City of Lincoln
Fire & Rescue Department
Zion Church Fire
Fire destroys church
By MARGARET REIST / Lincoln Journal Star
Saturday, Jun 09, 2007 - 11:59:06 pm CDT
An early Saturday morning blaze gutted Zion Church, a landmark at Ninth and D streets built 80 years ago by German Russian immigrants.
The huge brick building was little more than a shell once the flames subsided, and firefighters decided to stay there until at least this morning to make sure the ashes don’t reignite and that no one goes inside, said Chief Fire Inspector Bill Moody.
Only one lane of Ninth Street will remain open, possibly until Monday. Damage estimates are still very preliminary but will likely be well over $2 million, Moody said.

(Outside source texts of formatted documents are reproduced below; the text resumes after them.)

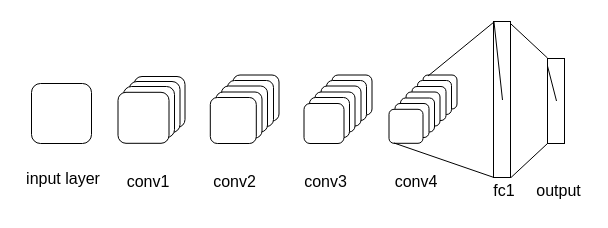
<!DOCTYPE html>
<html lang="en">
<head>
<meta charset="utf-8">
<title>Convolutional network layers</title>
<style>
:root { --paper: #fff; --ink: #000; }
* { box-sizing: border-box; }
body { margin: 0; background: var(--paper); overflow: hidden; }
.network {
  position: relative;
  width: 608px;
  height: 228px;
  overflow: hidden;
  background: var(--paper);
  color: var(--ink);
  font: 16px/18px "Liberation Sans", Arial, sans-serif;
}
.layers { position: absolute; inset: 0; fill: var(--paper); stroke: var(--ink); stroke-width: 1; }
.label { position: absolute; top: 173px; transform: translateX(-50%); white-space: nowrap; }
.label-input { left: 63px; top: 170px; }
.label-conv1 { left: 148px; }
.label-conv2 { left: 234.5px; }
.label-conv3 { left: 325.5px; }
.label-conv4 { left: 416px; }
.label-fc1 { left: 504px; top: 182px; }
.label-output { left: 558.5px; top: 182px; }
</style>
</head>
<body>
<main class="network">
  <svg class="layers" width="608" height="228" viewBox="0 0 608 228" role="img" aria-label="Input layer, four stacks of feature maps, a fully connected layer and an output">
    <defs>
      <rect id="map1" width="51" height="51" rx="8"/>
      <rect id="map2" width="46" height="46" rx="7"/>
      <rect id="map3" width="40" height="40" rx="6"/>
      <rect id="map4" width="34" height="34" rx="5"/>
    </defs>
    <rect id="input" x="31.5" y="83.5" width="60" height="60" rx="9"/>
    <g id="conv1">
      <use href="#map1" x="134" y="76.5"/>
      <use href="#map1" x="129" y="81.5"/>
      <use href="#map1" x="123.5" y="86.5"/>
      <use href="#map1" x="118" y="92.3"/>
    </g>
    <g id="conv2">
      <use href="#map2" x="233" y="75"/>
      <use href="#map2" x="227.5" y="80.5"/>
      <use href="#map2" x="221.5" y="86"/>
      <use href="#map2" x="216" y="92"/>
      <use href="#map2" x="210.3" y="97.5"/>
    </g>
    <g id="conv3">
      <use href="#map3" x="332" y="75"/>
      <use href="#map3" x="326.5" y="80.5"/>
      <use href="#map3" x="321" y="86"/>
      <use href="#map3" x="315" y="92"/>
      <use href="#map3" x="309.5" y="97.5"/>
      <use href="#map3" x="304" y="103.5"/>
    </g>
    <g id="conv4">
      <use href="#map4" x="423" y="75"/>
      <use href="#map4" x="417.5" y="80.5"/>
      <use href="#map4" x="412" y="86.5"/>
      <use href="#map4" x="406" y="92"/>
      <use href="#map4" x="400.5" y="98"/>
      <use href="#map4" x="395" y="103.5"/>
      <use href="#map4" x="389" y="109.3"/>
    </g>
    <g id="dense">
      <rect x="493.5" y="21.5" width="17" height="156"/>
      <rect x="547.5" y="58.5" width="17" height="85"/>
    </g>
    <g id="connections">
      <line x1="428" y1="76" x2="494" y2="22"/>
      <line x1="394" y1="143" x2="494" y2="177.5"/>
      <line x1="494" y1="22" x2="502.5" y2="100"/>
      <line x1="511" y1="24" x2="547.5" y2="58"/>
      <line x1="511" y1="177.5" x2="547.5" y2="143.5"/>
      <line x1="547.5" y1="66" x2="556.5" y2="101"/>
    </g>
  </svg>
  <span class="label label-input">input layer</span>
  <span class="label label-conv1">conv1</span>
  <span class="label label-conv2">conv2</span>
  <span class="label label-conv3">conv3</span>
  <span class="label label-conv4">conv4</span>
  <span class="label label-fc1">fc1</span>
  <span class="label label-output">output</span>
</main>
</body>
</html>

Fire inspectors won’t go inside until today, after some of the freestanding walls that are unsafe can be demolished, he said.
On Saturday morning, church members stood outside the shell of the once-imposing brick building, watching fire hoses pump hundreds of gallons of water through? windows once adorned with stained glass.
“There was a lot of love and bonding, commitment, that’s been in this building,” said Sara Mann. “God’s been at work.”
The church was built in the historic South Bottoms neighborhood? in 1927 by German Russian immigrants who lived in the neighborhood.
By the 1990s, it was the home of Zion Congregational Church, which at that time had an older and dwindling congregation.
Covenant Presbyterian Church, then at 40th Street and Sheridan Boulevard, was looking for more space, and the pastor at Ninth and D streets offered his building.
In 1997, the two congregations combined to create Zion Church (Presbyterian Church in America). The merger brought young families into the church, some of whom moved to the area.
“It brought a lot of people into the neighborhood,” said Zion children’s Pastor Keith Ghormley.
The church had planned to break ground this morning for a $1.1 million educational wing to go up on the west side of the building, where a small white house now sits.
But firefighters dispatched to Ninth and D about 5 a.m. saw flames shooting 5 to 20 feet out from the north basement windows of the church as they arrived.
When they went in to make sure no one was trapped, they were met with intense heat and black smoke, said Deputy Fire Chief Pat Borer.
The fire had broken through the floor of the first level as most of the 30 to 40 firefighters at the scene made their way through the heat and smoke.
Eventually, convinced the building was empty, they decided the fire had spread too far and went into a defensive mode to keep it contained to the building.
Three hours later, they had the blaze under control, but parts of the building continued to burn after 8 a.m., Borer said.
Inspectors don’t know yet how the fire started, but congregation members said the initial flames came from a kitchen area in the basement, right below a storage area.?
Ghormley said he and his wife attended a wedding at the church on Friday evening.
“I was at the wedding and I said to my wife how beautiful that sanctuary looked at that time of day,” said Ghormley.
Congregation member Rob Hotz said pictures of confirmation classes that once lined the church walls chronicled the history of the church.
The pictures are gone now, as are hymnals, prayers books and Sunday School materials, but luckily, Ghormley said, the church offices are in another building so records are safe.
Church members? will hold a service at St. Paul Methodist Church, 1144 M St., at noon Sunday, after the church’s regular services.
“We don’t know from there, but that takes care of tomorrow,” Ghormley said Saturday.
They’ll have to find a temporary place to worship, but eventually, it would be nice to rebuild on the same spot, he said.
“It’s really sad. That building’s been there for 80 years. It’s just been a landmark, It’s a neighborhood icon,” he said. “So we’ll have to find something (to replace it).”
But hours earlier, all congregation members could do was watch as firefighters snuffed out remaining flames in the old church.
Linda Siedell’s grandfather was pastor there for a year in 1957 and performed services in both German and English.
“I’m one of the originals that goes way back,” she said, standing on a corner across the street.
She ran through the halls of the church as a child, was confirmed there, then married there. She left for a few years, but recently returned with her husband, Barry.
“It was so neat to come back,” she said.
Now, she said, they’ll just have to look forward.
“We’ll just see what God’s plan is,” she said. “I’ll wait and see what amazing things we do.”